|5/8/18 Maple Leaf neighborhood|
The small house directly across the street from ours is probably a simple Craftsman of the same era as our own. In the three decades that we’ve lived here, we’ve seen several couples move in, start a family, and then move out when they realize they’ve outgrown it after one or two children. I sympathize with young families who want to stay in the city but eventually have to move to the ‘burbs to find houses that are both affordable and large enough. (It’s a growing problem in these parts, where the Seattle Times just reported that the cost of living is now worse than the traffic.) The family that lives there now just had their second child, and I’m wondering how long they will be there.
I sketched this from our upstairs bedroom window, where the high vantage point gives me an especially difficult perspective challenge. I took on this same view six years ago (at right) when I was just starting to slay the architectural nemesis. I ended that blog post with this: “Let’s just call this a baseline against which I’ll evaluate my progress.” I hope you can see that I’ve progressed (the trees and shrubs have grown, too!), but I’m not sure it was any easier now than it was then. Practice may have made my results better, but it hasn’t necessarily made the process less challenging.

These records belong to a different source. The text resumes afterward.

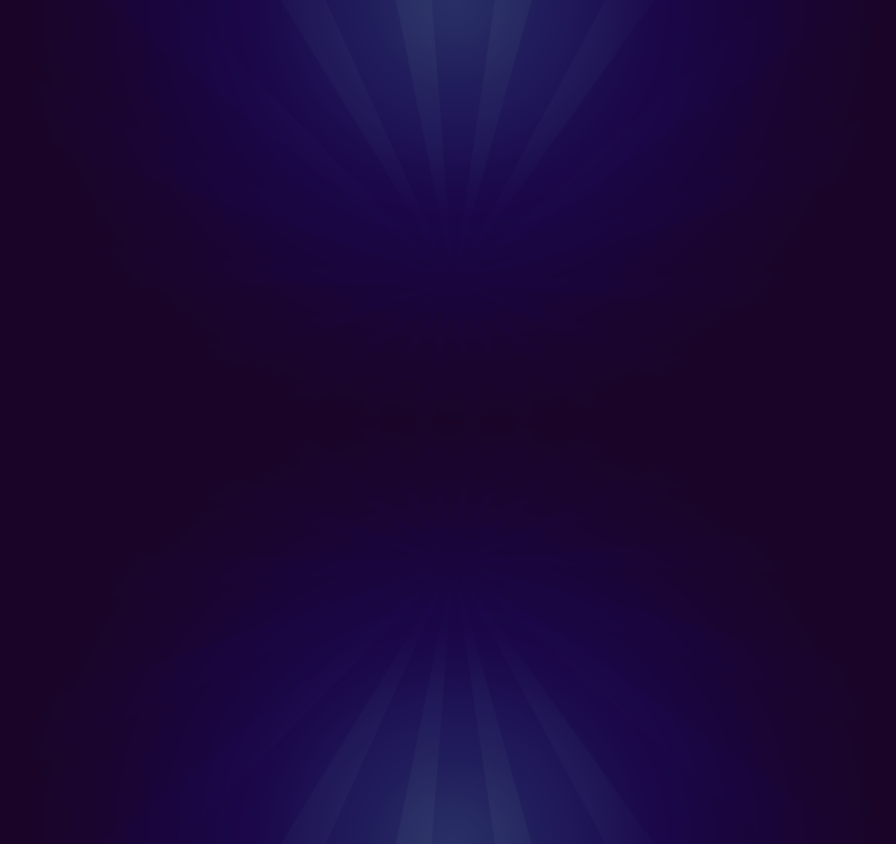
A Shadertoy shader for this background:

```glsl
// Two mirrored blue glows with faint sunbursts on a deep violet ground.

const float TAU = 6.2831853;

// Colour of the glow at a distance from its heart, in canvas heights.
vec3 glowColor(float d) {
    vec3 c = mix(vec3(0.160, 0.190, 0.400), vec3(0.122, 0.095, 0.350), smoothstep(-0.02, 0.15, d));
    c = mix(c, vec3(0.105, 0.030, 0.290), smoothstep(0.12, 0.25, d));
    c = mix(c, vec3(0.100, 0.020, 0.240), smoothstep(0.23, 0.34, d));
    c = mix(c, vec3(0.100, 0.018, 0.190), smoothstep(0.32, 0.43, d));
    return mix(c, vec3(0.100, 0.018, 0.155), smoothstep(0.40, 0.54, d));
}

// Eighteen even wedges around the origin; 1 inside a wedge, 0 between.
float sunburst(vec2 p, float pixel) {
    float turn = atan(p.x, p.y) / TAU * 18.0 - 0.6;
    float offAxis = abs(fract(turn + 0.5) - 0.5);
    float soft = 18.0 / TAU * pixel / max(length(p), pixel);
    return 1.0 - smoothstep(0.178 - soft, 0.178 + soft, offAxis);
}

void mainImage(out vec4 fragColor, in vec2 fragCoord) {
    float pixel = 1.0 / iResolution.y;
    vec2 p = (fragCoord - vec2(0.506 * iResolution.x, 0.0)) * pixel;

    // Fold the lower half onto the upper one.
    p.y = 0.5 + abs(p.y - 0.5);

    // The glow sits on the edge, the rays fan out from a third inward.
    float glowDistance = length(p - vec2(0.0, 1.0));
    vec2 fromHub = p - vec2(0.0, 0.667);
    float ray = sunburst(fromHub, pixel) * smoothstep(0.0, 0.03, length(fromHub));

    // Rays widen the glow and lift its bright part a little.
    vec3 color = glowColor(glowDistance - 0.016 * ray);
    color += ray * vec3(0.016, 0.022, 0.010) * (1.0 - smoothstep(0.05, 0.32, glowDistance));

    fragColor = vec4(color, 1.0);
}
```
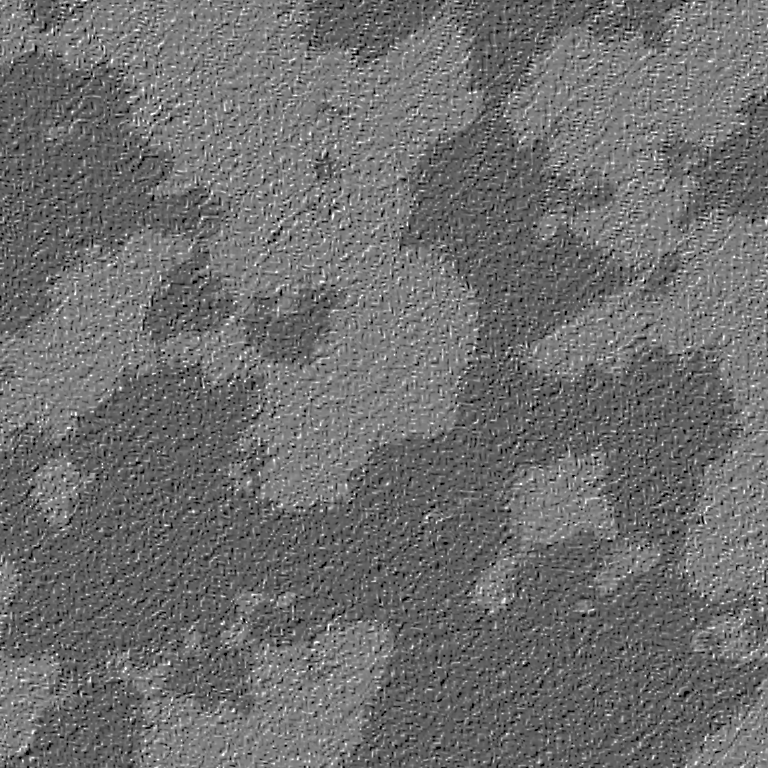
Write a WebGL 1 fragment shader that draws this texture.

```glsl
precision highp float;
// Grey stone: ragged dark and light patches under a crisp, slanted relief grain.
// Fractal value noise is thresholded into two tones; the grain is the diagonal
// slope of fine noise, steepened so flat areas stay calm and specks stand out.

uniform vec2 u_resolution;

const float DARK_TONE = 0.375;
const float LIGHT_TONE = 0.50;

const float SLANT = 0.66;                      // streak angle in radians
const vec2 PATCH_FREQ = vec2(5.6, 7.0);        // cells along and across the slant
const float PATCH_LEVEL = 0.488;               // higher gives more dark area
const float PATCH_SOFTNESS = 0.016;
const float PATCH_GAIN = 0.55;                 // raggedness of the outlines

const float GRAIN_FREQ = 325.0;
const vec2 GRAIN_STEP = vec2(0.5, -0.5);       // half the slope distance, in cells
const float GRAIN_WARP = 1.5;                  // breaks up the grid, in cells
const vec2 STREAK_FREQ = vec2(75.0, 150.0);
const vec2 STREAK_STEP = vec2(0.0, -0.5);
const float STREAK_SHARE = 0.35;
const float GRAIN_STRENGTH = 0.13;
const float EDGE_BOOST = 0.35;                 // extra grain along outlines
const float EDGE_WIDTH = 0.07;

float hash(vec2 p) {
  return fract(sin(dot(p, vec2(127.1, 311.7))) * 43758.5453);
}

float valueNoise(vec2 p) {
  vec2 cell = floor(p);
  vec2 f = fract(p);
  f = f * f * (3.0 - 2.0 * f);
  float low = mix(hash(cell), hash(cell + vec2(1.0, 0.0)), f.x);
  float high = mix(hash(cell + vec2(0.0, 1.0)), hash(cell + vec2(1.0, 1.0)), f.x);
  return mix(low, high, f.y);
}

// Fractal sum, normalised to 0..1
float fractalNoise(vec2 p) {
  float sum = 0.0;
  float total = 0.0;
  float weight = 1.0;
  for (int i = 0; i < 7; i++) {
    sum += weight * valueNoise(p);
    total += weight;
    weight *= PATCH_GAIN;
    p = p * 2.03 + vec2(17.3, 9.1);
  }
  return sum / total;
}

// Signed slope of the noise along a direction
float slope(vec2 p, vec2 halfStep) {
  return 2.0 * (valueNoise(p + halfStep) - valueNoise(p - halfStep));
}

// Keeps small slopes faint and large ones strong
float steepen(float x) {
  return x * (0.2 + abs(x));
}

void main() {
  vec2 uv = gl_FragCoord.xy / min(u_resolution.x, u_resolution.y);
  float c = cos(SLANT);
  float s = sin(SLANT);
  vec2 slanted = vec2(c * uv.x + s * uv.y, c * uv.y - s * uv.x);

  // Two-tone patches
  float height = fractalNoise(slanted * PATCH_FREQ + vec2(31.7, 12.4)) - PATCH_LEVEL;
  float patchMask = smoothstep(-PATCH_SOFTNESS, PATCH_SOFTNESS, height);
  float tone = mix(DARK_TONE, LIGHT_TONE, patchMask);

  // Fine specks on a warped grid, with broader streaks mixed in
  vec2 warp = vec2(valueNoise(uv * 61.0), valueNoise(uv * 67.0 + 40.0));
  float specks = slope(uv * GRAIN_FREQ + GRAIN_WARP * warp, GRAIN_STEP);
  float streaks = slope(slanted * STREAK_FREQ + vec2(5.0, 200.0), STREAK_STEP);

  // Relief, rougher near the outlines
  float edge = 1.0 - smoothstep(0.0, EDGE_WIDTH, abs(height));
  float relief = steepen(specks + STREAK_SHARE * streaks);
  tone += GRAIN_STRENGTH * (1.0 + EDGE_BOOST * edge) * relief;

  gl_FragColor = vec4(vec3(clamp(tone, 0.0, 1.0)), 1.0);
}
```
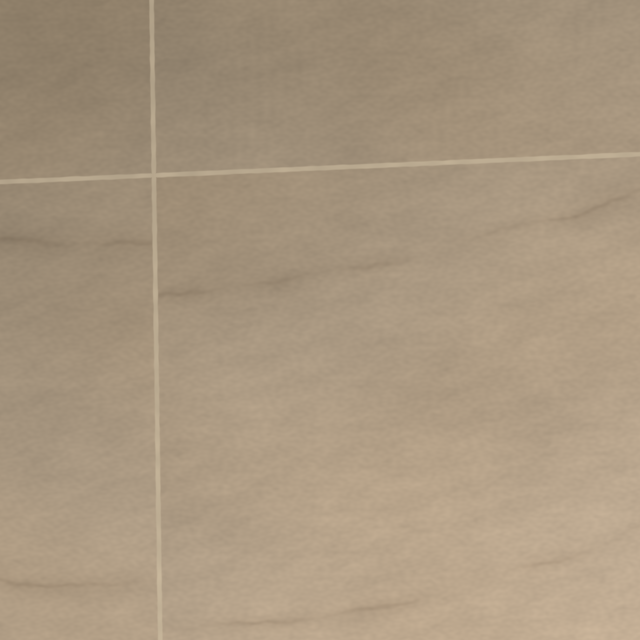
Give the GLSL for this texture, as a WebGL 1 fragment shader.

```glsl
precision highp float;
// Large beige stone floor tiles with thin pale grout, seen slightly skewed.
// A skewed grid gives the joints; layered gradient noise gives the mottle and
// grain, bent repeating bands give the veins, and a linear ramp the lighting.

uniform vec2 u_resolution;

#define TILE_SIZE 1.0
#define JOINT_CROSSING vec2(0.2405, 0.726)
#define JOINT_SKEW vec2(0.0135, -0.0435)
#define GROUT_HALF_WIDTH 0.0036
#define VEIN_SPACING 0.53
#define VEIN_STRENGTH 0.10
#define CLOUD_STRENGTH 0.045
#define STREAK_STRENGTH 0.030
#define GRAIN_STRENGTH 0.036
#define STONE_DARK vec3(0.590, 0.528, 0.443)
#define STONE_LIGHT vec3(0.735, 0.656, 0.558)
#define GROUT_COLOR vec3(0.765, 0.700, 0.595)

vec2 randomGradient(vec2 cell) {
  float angle = 6.2832 * fract(sin(dot(cell, vec2(127.1, 311.7))) * 43758.5);
  return vec2(cos(angle), sin(angle));
}

// Gradient noise, roughly -0.7 to 0.7
float gradientNoise(vec2 p) {
  vec2 cell = floor(p);
  vec2 f = p - cell;
  vec2 w = f * f * f * (f * (f * 6.0 - 15.0) + 10.0);
  float a = dot(randomGradient(cell), f);
  float b = dot(randomGradient(cell + vec2(1.0, 0.0)), f - vec2(1.0, 0.0));
  float c = dot(randomGradient(cell + vec2(0.0, 1.0)), f - vec2(0.0, 1.0));
  float d = dot(randomGradient(cell + vec2(1.0, 1.0)), f - vec2(1.0, 1.0));
  return mix(mix(a, b, w.x), mix(c, d, w.x), w.y);
}

float fbm(vec2 p) {
  float sum = 0.0;
  float amplitude = 1.0;
  for (int i = 0; i < 4; i++) {
    sum += amplitude * gradientNoise(p);
    p = mat2(1.6, 1.2, -1.2, 1.6) * p + 7.3;
    amplitude *= 0.55;
  }
  return sum;
}

// Thin broken veins with a soft shadow, rising to the right
float veins(vec2 p, vec2 tile, vec2 stone) {
  float x = p.x - 0.25;
  float shift = 0.12 * fract(dot(tile, vec2(0.37, 0.71)));
  float curve = 0.51 + shift + 0.05 * x + 0.21 * x * x;
  float wander = 0.014 * fbm(stone * vec2(7.0, 9.0));
  float band = (p.y - curve + wander) / VEIN_SPACING;
  float dist = abs(fract(band + 0.5) - 0.5) * VEIN_SPACING;
  float broken = smoothstep(-0.3, 0.35, gradientNoise(stone * vec2(7.0, 5.0) + 3.7));
  float thread = exp(-pow(dist / 0.004, 2.0)) * broken;
  float shadow = exp(-pow(dist / 0.02, 2.0)) * (0.12 + 0.28 * broken);
  return 0.6 * thread + shadow;
}

void main() {
  vec2 p = gl_FragCoord.xy / u_resolution;
  float pixel = 1.0 / min(u_resolution.x, u_resolution.y);

  // Skewed tile grid, with a separate piece of stone in each tile
  vec2 grid = p - JOINT_CROSSING;
  grid += JOINT_SKEW * grid.yx;
  vec2 tile = floor(grid / TILE_SIZE);
  vec2 stone = p + tile * vec2(5.3, 8.9);

  // Lighting ramp: dim at the top left, bright at the lower right
  float light = 0.50 + 0.98 * (0.5 - p.y) + 0.52 * (p.x - 0.5);
  vec3 color = mix(STONE_DARK, STONE_LIGHT, light);

  // Cloudy mottle in flat streaks, fine grain and a slow change of hue
  float cloud = fbm(stone * vec2(3.0, 5.0));
  float streak = fbm(stone * mat2(14.0, 5.0, -10.0, 38.0));
  float grain = gradientNoise(stone * vec2(95.0, 150.0));
  float pits = smoothstep(0.28, 0.6, gradientNoise(stone * vec2(45.0, 70.0) + 11.0));
  float hue = gradientNoise(stone * vec2(2.2, 3.5) + 21.0);
  color *= 1.0 + CLOUD_STRENGTH * cloud + STREAK_STRENGTH * streak;
  color *= 1.0 + GRAIN_STRENGTH * (grain - 0.5 * pits);
  color += hue * vec3(0.007, 0.0, -0.008);
  color *= 1.0 - VEIN_STRENGTH * veins(p, tile, stone) * vec3(0.9, 1.0, 1.1);

  // Grout joints with slightly uneven edges and tone
  vec2 jointDist = abs(fract(grid / TILE_SIZE + 0.5) - 0.5) * TILE_SIZE;
  float roughness = 0.0009 * gradientNoise(p * 60.0);
  float edge = min(jointDist.x, jointDist.y) - GROUT_HALF_WIDTH + roughness;
  float softness = max(0.0017, 0.75 * pixel);
  float grout = 1.0 - smoothstep(-softness, softness, edge);
  float groutTone = 0.94 + 0.08 * light + 0.06 * gradientNoise(p * 35.0 + 4.0);
  color = mix(color, GROUT_COLOR * groutTone, 0.92 * grout);

  gl_FragColor = vec4(color, 1.0);
}
```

Rereading that post from 2012 reminded me that I’ve declared several sketching nemeses over time. First it was architecture; then it was cars; and then trees. The only way to conquer any nemesis is to simply practice regularly (avoidance never works; I’ve tried that, too), and I’ve made that effort with both cars and trees. Until I started my current series on neighborhood architectural styles, architecture as subject matter just hasn’t engaged my attention enough to get the practice I need. I’m happy that I finally found an entryway to work on slaying this long-standing nemesis at last.